I’m so glad modern libraries lend out e-books, because if I want to read something by a best-selling author, it’s not always available in Kindle Unlimited. Sometimes I go onto the library website and just look for available mysteries or whatever, and try a new-to-me author. That’s how I found this wonderful book and read it (I hardly ever read print books any more….).
The Life We Bury is Allen Eskens‘ first novel, and it was nominated for several awards. It won for the Best Debut Novel of 2014 at the Left Coast Crime Conference, winning the Rosebud Award. It was also named a finalist for the Edgar Award, the Thriller Award, the Anthony Award for Best First Novel, the Barry Award for Best Paperback Original novel, and the Minnesota Book Award for Best Genre Fiction. That means it has to be good, right? It is.
This is an entertaining cozy mystery series with, as the blurb says, a mild PG rating – “because hey, there’s a dead guy in it.” Amanda Graham is the heroine of this series, and she’s pretty much a murder magnet. She inherits a B&B that’s in dire need of renovation, and of course there’s a dead body in the garden.
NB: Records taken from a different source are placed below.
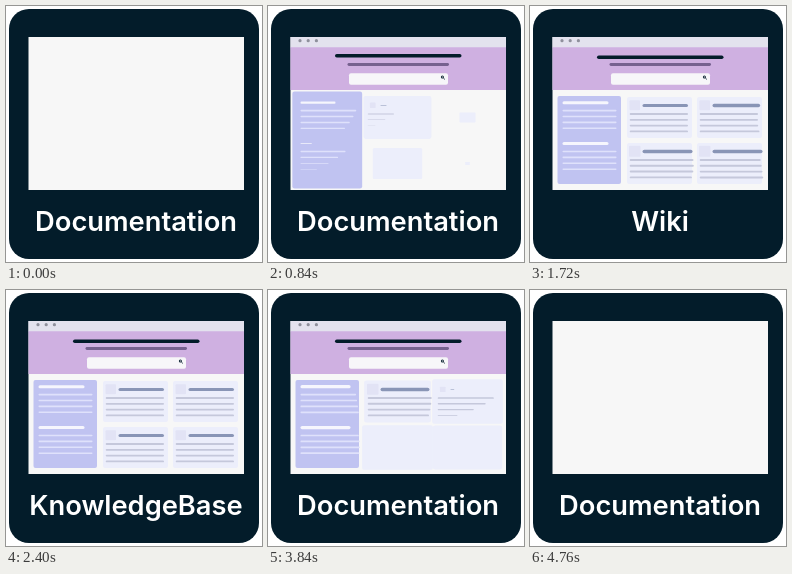
Animation of 256 by 256 pixels, one loop 5000 ms. Source, as an HTML page with a canvas:

```html
<!DOCTYPE html>
<html lang="en">
<head>
<meta charset="utf-8">
<style>
  html, body { margin: 0; width: 100%; height: 100%; overflow: hidden; background: #fff; }
  canvas { display: block; width: 256px; height: 256px; }
</style>
</head>
<body>
<canvas width="256" height="256"></canvas>
<script>
const ctx = document.querySelector('canvas').getContext('2d');
const LOOP = 5000, GROW = 720;
const NAVY = '#031c2a';
let now = 0;

const progress = (start, length) => Math.min(1, Math.max(0, (now - start) / length));

// Ease-out with about 10% overshoot
function grow(start) {
  const u = progress(start, GROW) - 1;
  return Math.max(0, 1 + 2.70158 * u ** 3 + 1.70158 * u ** 2);
}

// Remaining vertical distance of a part that drops in from above
const drop = (start, length) => -62 * (1 - progress(start, length)) ** 3;

function box(x, y, w, h, r, color) {
  ctx.fillStyle = color;
  ctx.beginPath();
  ctx.roundRect(x, y, w, h, r);
  ctx.fill();
}

function dot(x, y, r, color) {
  ctx.fillStyle = color;
  ctx.beginPath();
  ctx.arc(x, y, r, 0, 7);
  ctx.fill();
}

// Scales from its centre
function tile(x, y, w, h, r, color, start) {
  const s = grow(start);
  if (s) box(x + w * (1 - s) / 2, y + h * (1 - s) / 2, w * s, h * s, r * s, color);
}

// Scales from its left end
function bar(x, y, w, h, color, start) {
  const s = grow(start);
  if (s) box(x, y - h * s / 2, w * s, h * s, h * s / 2, color);
}

function sidebar() {
  tile(27.5, 90, 63.5, 88, 2, '#c0c3f1', 420);
  [[96.7, 680, 550, 36], [137.6, 800, 655, 45]].forEach(([y, head, first, step]) => {
    bar(32.5, y, 46, 3, '#f6f6fd', head);
    for (let i = 0; i < 4; i++) bar(32.5, y + 7.9 + i * 5.9, 54, 1.6, '#dfe1fb', first + i * step);
  });
}

function card(x, y, start, icon, head, first, step) {
  tile(x, y, 65, 41, 2, '#eceefb', start);
  tile(x + 2.5, y + 3.3, 10.5, 10, 1, '#e2e3f5', icon);
  bar(x + 15.5, y + 8.5, 45.5, 3.2, '#8995b6', head);
  for (let i = 0; i < 4; i++) bar(x + 2.7, y + 17 + i * 5.8, 58.3, 1.8, '#c5c8db', first + i * step);
}

function header() {
  const top = drop(270, 400);
  box(22, 41 + top, 216, 43, 0, '#cfb0e1');

  const search = drop(265, 520);
  box(81, 67.3 + search, 99, 11.5, 2, '#f7f6f9');
  dot(174.4, 71 + search, 1.5, NAVY);
  dot(174.4, 71 + search, 0.7, '#b9bcc4');
  ctx.strokeStyle = NAVY;
  ctx.lineWidth = 0.9;
  ctx.beginPath();
  ctx.moveTo(175.4, 72 + search);
  ctx.lineTo(176.8, 73.4 + search);
  ctx.stroke();

  box(79.5, 57.1 + drop(340, 550), 101.5, 2.9, 1.45, '#76618f');
  box(67, 49.5 + drop(328, 720), 126.5, 3.5, 1.75, NAVY);

  box(22, 31 + top, 216, 10.2, 0, '#e3e2ee');
  for (const x of [32, 40.2, 48.4]) dot(x, 34.7 + top, 1.6, '#8f909c');
}

function draw() {
  const t = performance.now() % LOOP;
  now = Math.min(t, LOOP - t);

  ctx.clearRect(0, 0, 256, 256);
  box(3, 3, 250, 250, 20, NAVY);
  box(22.5, 31, 215.5, 153, 0, '#f7f7f7');

  ctx.save();
  ctx.beginPath();
  ctx.rect(22.5, 31, 215.5, 153);
  ctx.clip();
  sidebar();
  card(97, 91, 540, 740, 820, 760, 30);
  card(97, 137, 680, 1290, 1310, 1260, 45);
  card(167, 91, 800, 1060, 1146, 915, 62);
  card(167, 137, 830, 1236, 1300, 1146, 33);
  if (now >= 280) header();
  ctx.restore();

  ctx.fillStyle = '#fff';
  ctx.font = '600 27.3px Inter, sans-serif';
  ctx.textAlign = 'center';
  ctx.fillText(now < 1160 ? 'Documentation' : now < 1800 ? 'Wiki' : 'KnowledgeBase', 130, 224.5);
  requestAnimationFrame(draw);
}
draw();
</script>
</body>
</html>
```
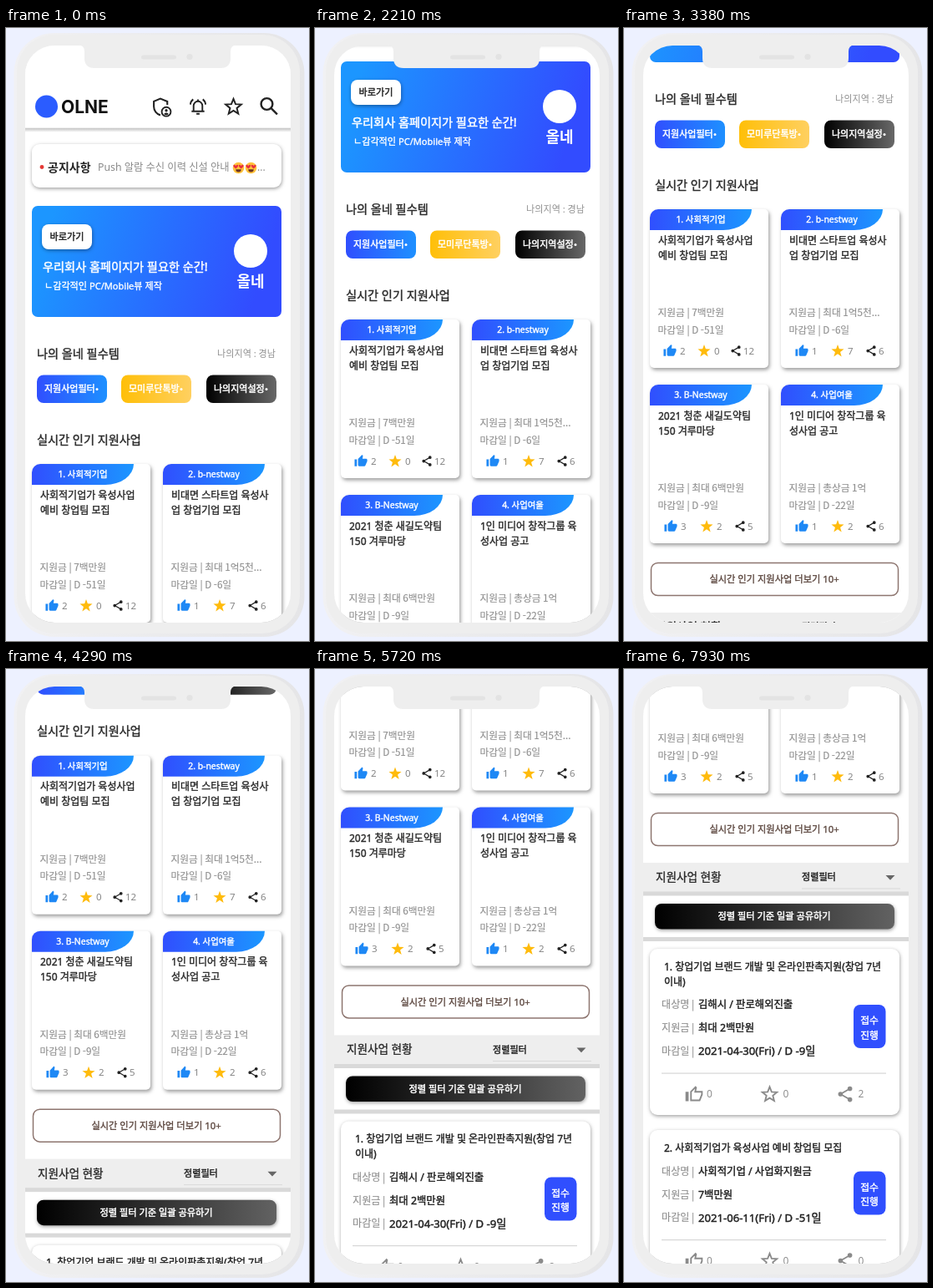
Animation, 363 px wide and 734 px high, one loop 8000 ms. Source, as an HTML page with a canvas:

```html
<!DOCTYPE html>
<html lang="ko">
<head>
<meta charset="utf-8">
<title>지원사업 앱</title>
<style>
html, body { margin: 0; width: 100%; height: 100%; overflow: hidden; background: #edf1ff; }
canvas { display: block; width: 363px; height: 734px; }
</style>
</head>
<body>
<canvas id="stage"></canvas>
<script>
const W = 363, H = 734, LOOP = 8000, STEP = 130;
const canvas = document.getElementById('stage');
const c = canvas.getContext('2d');
const dpr = window.devicePixelRatio || 1;
canvas.width = W * dpr;
canvas.height = H * dpr;

const CJK = '"Noto Sans CJK KR", "Noto Sans CJK JP", "Noto Sans CJK SC", "Noto Sans CJK", sans-serif';
const FONT = '"Noto Sans", ' + CJK;
const INK = '#2b2b2b', GREY = '#8f8f8f', BLUE = '#304ffe', SKY = '#1c96ff';

// Scroll: time in ms, distance in px, speed in px per ms
const KEYS = [
  [0, 0, 0.01], [1170, 50.5, 0.082], [2210, 173, 0.115], [3380, 305, 0.117],
  [5070, 509, 0.102], [6760, 651, 0.094], [7930, 773, 0.106]
];

function scrollAt(t) {
  let i = 0;
  while (i < KEYS.length - 2 && t > KEYS[i + 1][0]) i++;
  const [t0, p0, v0] = KEYS[i], [t1, p1, v1] = KEYS[i + 1];
  const d = t1 - t0, u = (t - t0) / d, u2 = u * u, u3 = u2 * u;
  return (2 * u3 - 3 * u2 + 1) * p0 + (u3 - 2 * u2 + u) * d * v0 +
         (3 * u2 - 2 * u3) * p1 + (u3 - u2) * d * v1;
}

// y is the optical middle of the line; thick adds a little weight
function text(str, x, y, size, color, thick = 0, align = 'left', weight = 400, font = FONT) {
  c.font = `${weight} ${size}px ${font}`;
  c.textAlign = align;
  c.textBaseline = 'alphabetic';
  c.fillStyle = c.strokeStyle = color;
  const base = y + size * 0.36;
  c.fillText(str, x, base);
  if (thick) {
    c.lineWidth = thick;
    c.lineJoin = 'round';
    c.strokeText(str, x, base);
  }
}

const label = (str, x, y, size) => text(str, x, y, size, GREY, 0.15, 'left', 400, CJK);

function box(x, y, w, h, r, fill) {
  c.beginPath();
  c.roundRect(x, y, w, h, r);
  c.fillStyle = fill;
  c.fill();
}

function panel(x, y, w, h, r, fill = '#fff', shift = 0.5) {
  c.save();
  c.shadowColor = 'rgba(0,0,0,.38)';
  c.shadowBlur = 4.5 * dpr;
  c.shadowOffsetX = shift * dpr;
  c.shadowOffsetY = (shift + 1) * dpr;
  box(x, y, w, h, r, fill);
  c.restore();
}

function disc(x, y, r, fill) {
  c.beginPath();
  c.arc(x, y, r, 0, 7);
  c.fillStyle = fill;
  c.fill();
}

function blend(x0, y0, x1, y1, a, b) {
  const g = c.createLinearGradient(x0, y0, x1, y1);
  g.addColorStop(0, a);
  g.addColorStop(1, b);
  return g;
}

const starPoints = (R, r) => 'M' + Array.from({ length: 10 }, (_, i) => {
  const a = i * Math.PI / 5, k = i % 2 ? r : R;
  return (12 + k * Math.sin(a)) + ' ' + (12.6 - k * Math.cos(a));
}).join('L') + 'Z';

// Icons live in a 24 unit box
const ICON = {
  star: starPoints(10.6, 4.3),
  starLine: starPoints(9.4, 4.1),
  thumb: 'M1 9h4v12H1zM7 8.5 14 1l1.6 2-.9 5H21a2 2 0 0 1 2 2v2.5l-3.3 7.5a2 2 0 0 1-1.8 1H9a2 2 0 0 1-2-2z',
  thumbBar: 'M1 9h4v12H1z',
  thumbLine: 'M8 9 13.8 3l.7.8L13.4 9H22v3.5L19 20H8z',
  shareDots: 'M21 5a3 3 0 1 1-6 0 3 3 0 0 1 6 0M9 12a3 3 0 1 1-6 0 3 3 0 0 1 6 0M21 19a3 3 0 1 1-6 0 3 3 0 0 1 6 0',
  shareLine: 'M18 5 6 12l12 7',
  search: 'M15.2 9.5a5.7 5.7 0 1 1-11.4 0 5.7 5.7 0 0 1 11.4 0M13.8 13.8 19.8 19.8',
  shield: 'M18 9V5.2L10 2 2.5 5.2V11c0 5 3.2 9 7.5 10',
  person: 'M22 17a5.2 5.2 0 1 1-10.4 0 5.2 5.2 0 0 1 10.4 0',
  personFill: 'M18.4 15.6a1.6 1.6 0 1 1-3.2 0 1.6 1.6 0 0 1 3.2 0M14 19.6q2.8-2.8 5.6 0-2.8 2.4-5.6 0',
  bell: 'M12 3v2M6.5 18v-7a5.5 5.5 0 0 1 11 0v7M4 18h16M10 21.2h4M2.5 9.5A9 9 0 0 1 6 3M21.5 9.5A9 9 0 0 0 18 3'
};
for (const k in ICON) ICON[k] = new Path2D(ICON[k]);

function icon(name, x, y, size, color, line = 0) {
  c.save();
  c.translate(x - size / 2, y - size / 2);
  c.scale(size / 24, size / 24);
  c.lineJoin = 'miter';
  if (line) {
    c.strokeStyle = color;
    c.lineWidth = line;
    c.stroke(ICON[name]);
  } else {
    c.fillStyle = color;
    c.fill(ICON[name]);
  }
  c.restore();
}

function share(x, y, size, color) {
  icon('shareLine', x, y, size, color, 1.9);
  icon('shareDots', x, y, size, color);
}

function heart(x, y, s) {
  c.beginPath();
  c.moveTo(x, y + s);
  c.bezierCurveTo(x - 2 * s, y - s * 0.4, x - s, y - 1.6 * s, x, y - s * 0.4);
  c.bezierCurveTo(x + s, y - 1.6 * s, x + 2 * s, y - s * 0.4, x, y + s);
  c.fillStyle = '#e8303f';
  c.fill();
}

function emoji(x, y) {
  disc(x, y, 6.8, '#ffc23a');
  heart(x - 3.2, y - 1.6, 2.5);
  heart(x + 3.2, y - 1.6, 2.5);
  c.beginPath();
  c.arc(x, y + 1.8, 3.2, 0, Math.PI);
  c.fillStyle = '#6b3320';
  c.fill();
}

function header() {
  c.fillStyle = blend(0, 119, 0, 125, '#b9b9b9', '#ffffff');
  c.fillRect(23, 119.5, 318, 5);
  c.fillStyle = '#fff';
  c.fillRect(23, 0, 318, 119.5);
  disc(48.5, 94, 13.5, '#2b5cff');
  text('OLNE', 66, 94, 21, '#111', 0, 'left', 700, 'Inter, sans-serif');
  icon('shield', 187, 95, 25, '#222', 2);
  icon('person', 187, 95, 25, '#222', 1.8);
  icon('personFill', 187, 95, 25, '#222');
  icon('bell', 230, 94, 23, '#222', 2);
  icon('starLine', 272.5, 94, 25, '#222', 1.9);
  icon('search', 315.5, 94, 29, '#222', 2);
}

function notice() {
  panel(31, 139, 299, 52, 9);
  disc(43, 166.5, 2.4, '#e53935');
  text('공지사항', 50, 167, 14, '#222', 0, 'left', 700);
  text('Push 알람 수신 이력 신설 안내', 110, 167, 12.3, '#8a8a8a');
  emoji(278.5, 167.5);
  emoji(293.5, 167.5);
  text('...', 301, 167, 12, '#8a8a8a');
}

function banner() {
  box(31, 213, 299, 133, 7, blend(50, 240, 300, 320, SKY, '#324cff'));
  panel(43, 235, 60, 30, 8);
  text('바로가기', 73, 250, 11.1, '#222', 0.45, 'center');
  text('우리회사 홈페이지가 필요한 순간!', 44, 286, 14.2, '#fff', 0.5);
  text('ㄴ감각적인 PC/Mobile뷰 제작', 46, 309, 11.1, '#fff', 0.35);
  disc(293, 267, 20, '#fff');
  text('올네', 293, 304, 18, '#fff', 0, 'center', 700);
}

function chip(x, str, a, b) {
  box(x, 415.5, 84, 33.5, 8, blend(x, 0, x + 84, 0, a, b));
  text(str, x + 9, 432.5, 11, '#fff', 0.5);
  disc(x + 72, 432.5, 1.5, '#fff');
}

function essentials() {
  text('나의 올네 필수템', 37, 389.5, 14.2, INK, 0.4);
  text('나의지역 : 경남', 323, 390, 11.1, GREY, 0, 'right');
  chip(37, '지원사업필터', BLUE, '#1e90ff');
  chip(138, '모미루단톡방', '#ffbf08', '#ffd060');
  chip(240, '나의지역설정', '#000', '#686868');
  text('실시간 인기 지원사업', 37, 492.5, 14.2, INK, 0.4);
}

function badge(x, y, str) {
  const round = [{ x: 10, y: 10 }, 0, { x: 34, y: 25 }, 0];
  box(x, y, 122, 25, round, blend(x, 0, x + 122, 0, BLUE, SKY));
  text(str, x + 61, y + 12.5, 10.4, '#fff', 0.4, 'center');
}

function card(x, y, tag, lines, fund, due, counts) {
  panel(x, y, 142, 190, [10, 5, 5, 5], '#fff', 1.5);
  badge(x, y, tag);
  lines.forEach((s, i) => text(s, x + 10, y + 37.5 + i * 18, 12, INK, 0.4));
  label('지원금 | ' + fund, x + 9.5, y + 124, 11.7);
  label('마감일 | ' + due, x + 9.5, y + 144.5, 11.7);
  const wide = counts[2].length > 1;
  const at = wide ? [24, 65, 103] : [25, 68, 108];
  const row = y + 169.5;
  icon('thumb', x + at[0], row, 16.5, '#1e88f5');
  icon('star', x + at[1], row, 18, '#ffbb0c');
  share(x + at[2], row, 15, '#222');
  counts.forEach((n, i) => text(n, x + at[i] + [12, 12, 9][i], row, 11.5, '#858585'));
}

function popular() {
  card(31, 522, '1. 사회적기업', ['사회적기업가 육성사업', '예비 창업팀 모집'], '7백만원', 'D -51일', ['2', '0', '12']);
  card(188, 522, '2. b-nestway', ['비대면 스타트업 육성사', '업 창업기업 모집'], '최대 1억5천...', 'D -6일', ['1', '7', '6']);
  card(31, 732, '3. B-Nestway', ['2021 청춘 새길도약팀', '150 겨루마당'], '최대 6백만원', 'D -9일', ['3', '2', '5']);
  card(188, 732, '4. 사업여울', ['1인 미디어 창작그룹 육', '성사업 공고'], '총상금 1억', 'D -22일', ['1', '2', '6']);
  c.beginPath();
  c.roundRect(32.5, 945.5, 296, 39, 8);
  c.strokeStyle = '#8d756f';
  c.lineWidth = 1.5;
  c.stroke();
  text('실시간 인기 지원사업 더보기 10+', 180, 965, 11.25, '#5d4840', 0.35, 'center');
}

function filterBar() {
  c.fillStyle = '#eeeeee';
  c.fillRect(23, 1005, 318, 35);
  c.fillStyle = '#d9d9d9';
  c.fillRect(213, 1035.5, 118, 1);
  c.fillRect(23, 1039.5, 318, 5);
  c.fillRect(23, 1094, 318, 5);
  text('지원사업 현황', 38, 1022, 13.6, INK, 0.35);
  text('정렬필터', 213, 1022.5, 11.1, '#222', 0.45);
  c.beginPath();
  c.moveTo(313.5, 1020);
  c.lineTo(324.5, 1020);
  c.lineTo(319, 1025.8);
  c.fillStyle = '#666';
  c.fill();
  panel(37, 1054, 287, 30.5, 8, blend(37, 0, 324, 0, '#000', '#626262'));
  text('정렬 필터 기준 일괄 공유하기', 180, 1069, 11.2, '#fff', 0.5, 'center');
}

// y is the middle of the first detail row
function entry(top, y, lines, rows, counts) {
  panel(31, top, 299, y + 132 - top, 9);
  lines.forEach((s, i) => text(s, 48, top + 21.5 + i * 18, 12, '#222', 0.4));
  ['대상명', '지원금', '마감일'].forEach((name, i) => {
    const row = y + i * 27.7;
    label(name + ' |', 45, row, 12.1);
    text(rows[i], 89, row, i === 2 ? 13.1 : 12.35, '#222', 0.45);
  });
  box(275, y, 38.5, 52, 8, BLUE);
  text('접수', 294, y + 19, 11.8, '#fff', 0.45, 'center');
  text('진행', 294, y + 36.5, 11.8, '#fff', 0.45, 'center');
  c.fillStyle = '#d6d6d6';
  c.fillRect(45, y + 81.5, 269, 1.2);
  const row = y + 107;
  icon('thumbBar', 84, row, 22.5, '#8a8a8a');
  icon('thumbLine', 84, row, 22.5, '#8a8a8a', 2);
  icon('starLine', 174.5, row, 23.5, '#8a8a8a', 1.9);
  share(265, row, 22.5, '#8a8a8a');
  counts.forEach((n, i) => text(n, [99, 190.5, 280.5][i], row, 12, GREY));
}

function list() {
  entry(1108, 1175, ['1. 창업기업 브랜드 개발 및 온라인판촉지원(창업 7년', '이내)'],
    ['김해시 / 판로해외진출', '최대 2백만원', '2021-04-30(Fri) / D -9일'], ['0', '0', '2']);
  entry(1325, 1374.5, ['2. 사회적기업가 육성사업 예비 창업팀 모집'],
    ['사회적기업 / 사업화지원금', '7백만원', '2021-06-11(Fri) / D -51일'], ['0', '0', '0']);
}

function body() {
  c.fillStyle = '#edf1ff';
  c.fillRect(0, 0, W, H);
  box(9.5, 6, 348, 723, 48, blend(10, 0, 357, 0, '#f1f1f3', '#e5e5e7'));
  box(13, 8, 339, 717, 45, '#eeeeee');
}

function notch() {
  c.beginPath();
  c.moveTo(87, 20);
  c.quadraticCurveTo(94, 21, 94, 28);
  c.lineTo(94, 36);
  c.quadraticCurveTo(94, 48, 106, 48);
  c.lineTo(257, 48);
  c.quadraticCurveTo(269, 48, 269, 36);
  c.lineTo(269, 28);
  c.quadraticCurveTo(269, 21, 276, 20);
  c.fillStyle = '#eeeeee';
  c.fill();
  box(162, 32.5, 42, 5, 2.5, '#e3e3e3');
  disc(220, 34.5, 3.6, '#e3e3e3');
}

function draw(t) {
  c.setTransform(dpr, 0, 0, dpr, 0, 0);
  body();
  c.save();
  c.beginPath();
  c.roundRect(23, 21, 318, 691, 35);
  c.clip();
  c.fillStyle = '#fff';
  c.fillRect(23, 21, 318, 691);
  c.translate(0, -scrollAt(t));
  [header, notice, banner, essentials, popular, filterBar, list].forEach(part => part());
  c.restore();
  notch();
}

function tick() {
  const t = performance.now() % LOOP;
  draw(Math.floor(t / STEP) * STEP);
  requestAnimationFrame(tick);
}
tick();
</script>
</body>
</html>
```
The first of eight books in the series is Bed, Breakfast, & Bones. Sounds disgusting, but I still recommend it, especially if you’re a cozy fan like me. Plus I love pink, so…. there’s that.
Other than scripture or a check with my name on it, this book may be the best thing I’ve ever read. It is a masterpiece, and I recommend it to anyone and everyone. Aside from the great story, the amount of research this work must have required is staggering. The plot centers around the Jewishefforts to return to their homelandafter World War II. In spite of resolutions and legalities, most nations were unwilling to help, and actively worked against the Jews. Sadly, the Britishand the Americanswere among the worst perpetrators, putting their economic interests before the lives of an entire people. The tragedies and costs of war are highlighted, along with the indomitable spirits of the Israelis. In spite of having almost the whole world arrayed against them, they have survived and thrived.
This series, Navajo Nation Mysteries, by R. Allen Chappell, is a favorite of mine. I love these stories that combine Navajoculture with how the modern world intrudes – sometimes making things better, sometimes not. Charlie Yazzie symbolizes the modern world, as he’s a college graduate and a lawyer, who is skeptical of the ancient superstitions but suspects there’s some truth to them. Charlie has two friends, Thomas Begay and Harley Ponyboy, who are either in trouble or helping him solve mysteries (or both) in the books.
I started reading this series by Agatha Frost some time ago, and have been reading each installment as they’ve become available. I read a lot of books, and I especially like cozies. This cozy mystery series is a favorite of mine, and I keep hoping it will never end. The first book of the series is Pancakes and Corpses. The heroine is Julia South, who owns the Peridale Café, finds the dead bodies, and solves the crimes.